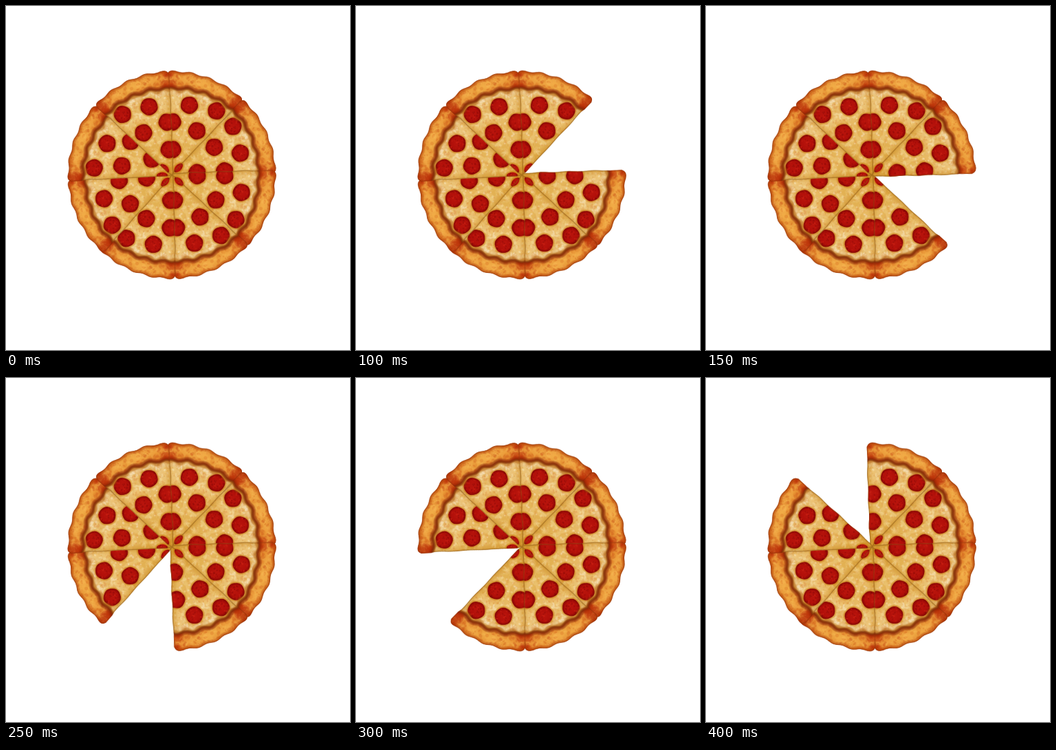
Animation of 500 by 500 pixels, one loop 0.45 s. Source, as an HTML page with a canvas:

```html
<!DOCTYPE html>
<html lang="en">
<head>
<meta charset="utf-8">
<title>Pizza</title>
<style>
html, body { margin: 0; width: 100%; height: 100%; overflow: hidden; background: #fff; }
canvas { display: block; width: 500px; height: 500px; }
</style>
</head>
<body>
<canvas id="stage" width="500" height="500"></canvas>
<script>
const STEP = 50, LOOP = 450;
const CX = 241, CY = 245.5;
const RES = 2, OX = 20, OY = 165, W = 150, H = 180;
const A0 = -2.9, A1 = 43.8, MID = (A0 + A1) / 2;

// Clockwise from the top: [rotation in degrees, mirrored]
const SLICES = [
  [0, 0], [86.5, 1], [90, 0], [175.8, 1],
  [180.7, 0], [264.8, 1], [310, 1], [355.7, 1]
];

const PEPPERONI = [[25.5, -101.3], [64.8, -93], [36.5, -64], [1, -77], [1, -37]];

let seed = 11;
function rnd() {
  seed = (seed * 1664525 + 1013904223) % 4294967296;
  return seed / 4294967296;
}
const range = (a, b) => a + (b - a) * rnd();
const rad = deg => deg * Math.PI / 180;
const polar = (a, r) => [r * Math.sin(rad(a)), -r * Math.cos(rad(a))];

const outer = a => 150.8 + 1.1 * Math.sin(a * 0.6 + 1.5)
  - 5 * Math.pow(Math.abs(a - MID) / (A1 - MID), 26);
const inner = a => 126 + a * 0.09 + 1.6 * Math.sin(a * 0.55 + 2);
const cheeseRim = a => inner(a) - 3 + 1.2 * Math.sin(a * 0.8);

function curve(path, radius, from, to) {
  for (let i = 0; i <= 60; i++) {
    const a = from + (to - from) * i / 60;
    path.lineTo(...polar(a, radius(a)));
  }
}

function wedgePath() {
  const p = new Path2D();
  p.moveTo(-1, 1);
  for (let r = 4; r < 126; r += 6) {
    p.lineTo(-2.8 - r * 0.034 + 0.5 * Math.sin(r / 6), -r);
  }
  curve(p, a => inner(a) + 2, A0, A1);
  for (let r = 126; r > 4; r -= 6) {
    const [x, y] = polar(42.8 + 0.25 * Math.sin(r / 7), r);
    p.lineTo(x + 1.1, y + 1.1);
  }
  p.closePath();
  return p;
}

function crustPath() {
  const p = new Path2D();
  curve(p, outer, A0, A1);
  curve(p, inner, A1, A0);
  p.closePath();
  return p;
}

function linePath(radius) {
  const p = new Path2D();
  curve(p, radius, A0 - 1, A1 + 1);
  return p;
}

// Stacked strokes make a soft edge.
function soft(g, path, color, width, alpha) {
  g.strokeStyle = color;
  g.globalAlpha = alpha / 4;
  for (let i = 1; i <= 4; i++) {
    g.lineWidth = width * i / 4;
    g.stroke(path);
  }
  g.globalAlpha = 1;
}

function blob(g, x, y, size, color, alpha) {
  g.globalAlpha = alpha;
  g.fillStyle = color;
  g.beginPath();
  g.ellipse(x, y, size, size * range(0.5, 1), range(0, 3), 0, 7);
  g.fill();
  g.globalAlpha = 1;
}

function speckle(g, count, rMin, rMax, sizes, colors, alpha) {
  for (let i = 0; i < count; i++) {
    const r = Math.sqrt(range(rMin * rMin, rMax * rMax));
    const [x, y] = polar(range(A0 - 1, A1 + 1), r);
    blob(g, x, y, range(...sizes), colors[Math.floor(rnd() * colors.length)], alpha);
  }
}

function pepperoni(g, x, y, rx = 12.6, ry = rx, turn = 0) {
  g.save();
  g.translate(x, y);
  g.rotate(turn);
  const disc = new Path2D();
  for (let t = 0; t < 6.28; t += 0.2) {
    const k = 1 + 0.02 * Math.sin(5 * t + x);
    disc.lineTo(rx * k * Math.cos(t), ry * k * Math.sin(t));
  }
  disc.closePath();
  soft(g, disc, "#c8780f", 5, 0.9);
  const fill = g.createRadialGradient(-1, -1, 1, 0, 0, rx);
  fill.addColorStop(0, "#b8140c");
  fill.addColorStop(0.65, "#b00f09");
  fill.addColorStop(1, "#840604");
  g.fillStyle = fill;
  g.fill(disc);
  g.clip(disc);
  for (let i = 0; i < 60; i++) {
    blob(g, range(-rx, rx), range(-ry, ry), range(0.6, 1.7),
      ["#d62a18", "#720403", "#c41c10"][i % 3], 0.35);
  }
  g.restore();
}

function drawCheese(g) {
  const wedge = wedgePath();
  g.save();
  g.clip(wedge);
  const fill = g.createRadialGradient(0, 0, 0, 0, 0, 130);
  fill.addColorStop(0, "#d79c38");
  fill.addColorStop(0.3, "#e2b255");
  fill.addColorStop(0.6, "#e8be6c");
  fill.addColorStop(0.92, "#eac580");
  fill.addColorStop(1, "#d99a42");
  g.fillStyle = fill;
  g.fill(wedge);
  speckle(g, 160, 15, 122, [3, 7], ["#f4dc9c", "#dc9f3a", "#eebf68"], 0.2);
  speckle(g, 420, 5, 124, [0.9, 2.6], ["#f8e6b4", "#d89a38", "#f0cc7c", "#e4a85e"], 0.36);
  speckle(g, 130, 50, 118, [0.8, 2], ["#f3dcc4", "#dc8c48", "#f7ead0"], 0.4);
  soft(g, linePath(a => cheeseRim(a) - 3), "#f0d8b4", 7, 0.55);
  speckle(g, 60, 114, 122, [1, 2.5], ["#f8e8cc", "#e4b880", "#e0a050"], 0.45);
  soft(g, wedge, "#c4841c", 15, 0.55);
  for (const [x, y] of PEPPERONI) pepperoni(g, x, y);
  pepperoni(g, 10, -10, 8, 5, rad(-47));
  soft(g, wedge, "#7c4a14", 3.2, 0.7);
  soft(g, linePath(cheeseRim), "#b06018", 5, 0.65);
  soft(g, linePath(a => inner(a) - 0.3), "#7a2606", 5, 1.3);
  g.restore();
}

function drawCrust(g) {
  const crust = crustPath();
  g.save();
  g.clip(crust);
  const fill = g.createLinearGradient(-8, -148, 104, -107);
  fill.addColorStop(0, "#c84a10");
  fill.addColorStop(0.16, "#e08026");
  fill.addColorStop(0.4, "#e89c3a");
  fill.addColorStop(0.7, "#e49234");
  fill.addColorStop(0.88, "#d0601a");
  fill.addColorStop(1, "#a82808");
  g.fillStyle = fill;
  g.fill(crust);
  soft(g, linePath(a => 140 + 1.5 * Math.sin(a / 2)), "#f6b853", 13, 0.6);
  speckle(g, 60, 129, 148, [3, 6], ["#f2b04c", "#d06018", "#eca040"], 0.2);
  speckle(g, 150, 129, 149, [1, 3], ["#f6bc5c", "#cf5c18", "#e9a048", "#c04410"], 0.26);
  soft(g, linePath(outer), "#b03c08", 9, 0.85);
  soft(g, linePath(inner), "#7c1c04", 9, 1.1);
  for (const [a, r, s] of [[0, 132, 6], [41, 136, 8], [42, 143, 7], [-1, 145, 4]]) {
    const [x, y] = polar(a, r);
    for (let i = 1; i <= 4; i++) blob(g, x, y, s * i / 3, "#b01c04", 0.18);
  }
  soft(g, crust, "#80280a", 3, 0.6);
  g.restore();
}

function makeSlice() {
  const c = document.createElement("canvas");
  c.width = W * RES;
  c.height = H * RES;
  const g = c.getContext("2d");
  g.scale(RES, RES);
  g.translate(OX, OY);
  g.lineJoin = "round";
  drawCheese(g);
  drawCrust(g);
  return c;
}

const slice = makeSlice();
const ctx = document.getElementById("stage").getContext("2d");
ctx.imageSmoothingQuality = "high";

function draw(time) {
  const missing = Math.floor(time % LOOP / STEP) - 1;
  ctx.fillStyle = "#fff";
  ctx.fillRect(0, 0, 500, 500);
  SLICES.forEach(([turn, mirrored], i) => {
    if (i === missing) return;
    ctx.save();
    ctx.translate(CX, CY);
    ctx.rotate(rad(turn));
    if (mirrored) ctx.scale(-1, 1);
    ctx.drawImage(slice, -OX, -OY, W, H);
    ctx.restore();
  });
}

const start = performance.now();
function tick() {
  draw(performance.now() - start);
  requestAnimationFrame(tick);
}
tick();
</script>
</body>
</html>
```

============================================================

* _What is expected_:
Show every line above in which the word "curve" is found.

* _Solution to this problem_:
function curve(path, radius, from, to) {
  curve(p, a => inner(a) + 2, A0, A1);
  curve(p, outer, A0, A1);
  curve(p, inner, A1, A0);
  curve(p, radius, A0 - 1, A1 + 1);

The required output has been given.